Requirement:
The word "width" marks the lines to copy; find all of them in the entries below.

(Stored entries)
◇ ◇ ◇

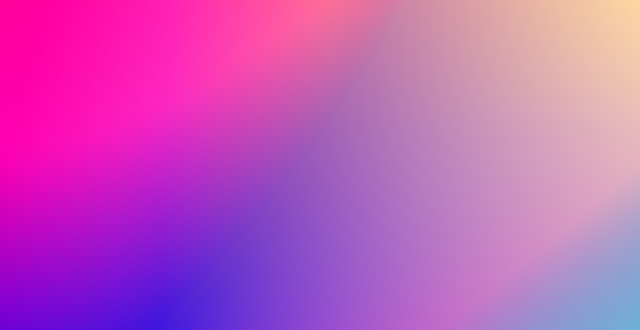
This background is drawn by a WebGL 2 fragment shader. Its source:

```glsl
#version 300 es
precision highp float;

uniform vec2 u_resolution;
out vec4 fragColor;

// Positive part of x with a rounded corner of the given width
float softPositive(float x, float width) {
    return 0.5 * (x + sqrt(x * x + width * width));
}

// Quick start, gentle finish
float easeOut(float t) {
    t = clamp(t, 0.0, 1.0);
    return t * (1.3 - 0.3 * t);
}

// Three colours joined at position middle within 0..1
vec3 ramp(vec3 a, vec3 b, vec3 c, float middle, float t) {
    vec3 first = mix(a, b, clamp(t / middle, 0.0, 1.0));
    return mix(first, c, clamp((t - middle) / (1.0 - middle), 0.0, 1.0));
}

// Boundary curves; depth is measured down from the top
float hotRidgeDepth(float x) {
    return 0.49 - x * (0.344 + 1.192 * x);
}

float creaseDepth(float x) {
    return 1.28 - x * (0.546 + x * (2.77 - 0.754 * x));
}

float creaseX(float depth) {
    return 0.638 - depth * (0.27 + 0.115 * depth);
}

float paleRidgeX(float depth) {
    return 1.315 - 0.624 * depth;
}

// Indigo through violet to dusty rose, along the diagonal crease
vec3 creaseColour(float x) {
    const vec3 indigo = vec3(0.12, 0.0, 0.90);
    const vec3 blue = vec3(0.235, 0.08, 0.87);
    const vec3 violet = vec3(0.53, 0.282, 0.757);
    const vec3 rose = vec3(0.804, 0.53, 0.647);
    vec3 low = ramp(indigo, blue, violet, 0.58, x / 0.43);
    return mix(low, rose, clamp((x - 0.43) / 0.21, 0.0, 1.0));
}

// Magenta field, cooling slightly above its ridge
vec3 hotColour(float x, float above) {
    const vec3 magenta = vec3(1.0, 0.0, 0.70);
    const vec3 pink = vec3(1.0, 0.157, 0.76);
    const vec3 coral = vec3(1.0, 0.44, 0.59);
    return ramp(magenta, pink, coral, 0.5, x / 0.52) - above * vec3(0.0, 0.1, 0.2);
}

// Peach through blush to orchid, down the pale ridge
vec3 paleColour(float depth) {
    const vec3 peach = vec3(1.12, 1.04, 0.62);
    const vec3 blush = vec3(0.935, 0.76, 0.74);
    const vec3 orchid = vec3(0.77, 0.41, 0.785);
    return ramp(peach, blush, orchid, 0.4, depth);
}

vec3 background(vec2 uv) {
    float x = uv.x;
    float depth = 1.0 - uv.y;

    // Pale side, spreading rightwards from the crease
    float crease = creaseX(depth);
    float pale = paleRidgeX(depth);
    float spread = softPositive(x - crease, 0.02) / (pale - crease);
    vec3 colour = mix(creaseColour(min(x, crease)), paleColour(depth), easeOut(spread));

    // Sky corner beyond the pale ridge
    const vec3 sky = vec3(0.43, 0.69, 0.84);
    float beyond = softPositive(x - pale, 0.025);
    colour = mix(colour, sky, easeOut(beyond / 0.3));

    // Hot side, fading down towards the crease
    float ridge = hotRidgeDepth(x);
    float gap = max(creaseDepth(x) - ridge, 0.1);
    float fade = softPositive((depth - ridge) / gap, 0.06);
    fade = clamp(1.0 - softPositive(1.0 - fade, 0.04), 0.0, 1.0);
    float above = softPositive(ridge - depth, 0.03);
    return mix(hotColour(x, above), colour, fade);
}

void main() {
    vec2 uv = gl_FragCoord.xy / u_resolution;
    fragColor = vec4(clamp(background(uv), 0.0, 1.0), 1.0);
}
```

◇ ◇ ◇

Solution:
// Positive part of x with a rounded corner of the given width
float softPositive(float x, float width) {
    return 0.5 * (x + sqrt(x * x + width * width));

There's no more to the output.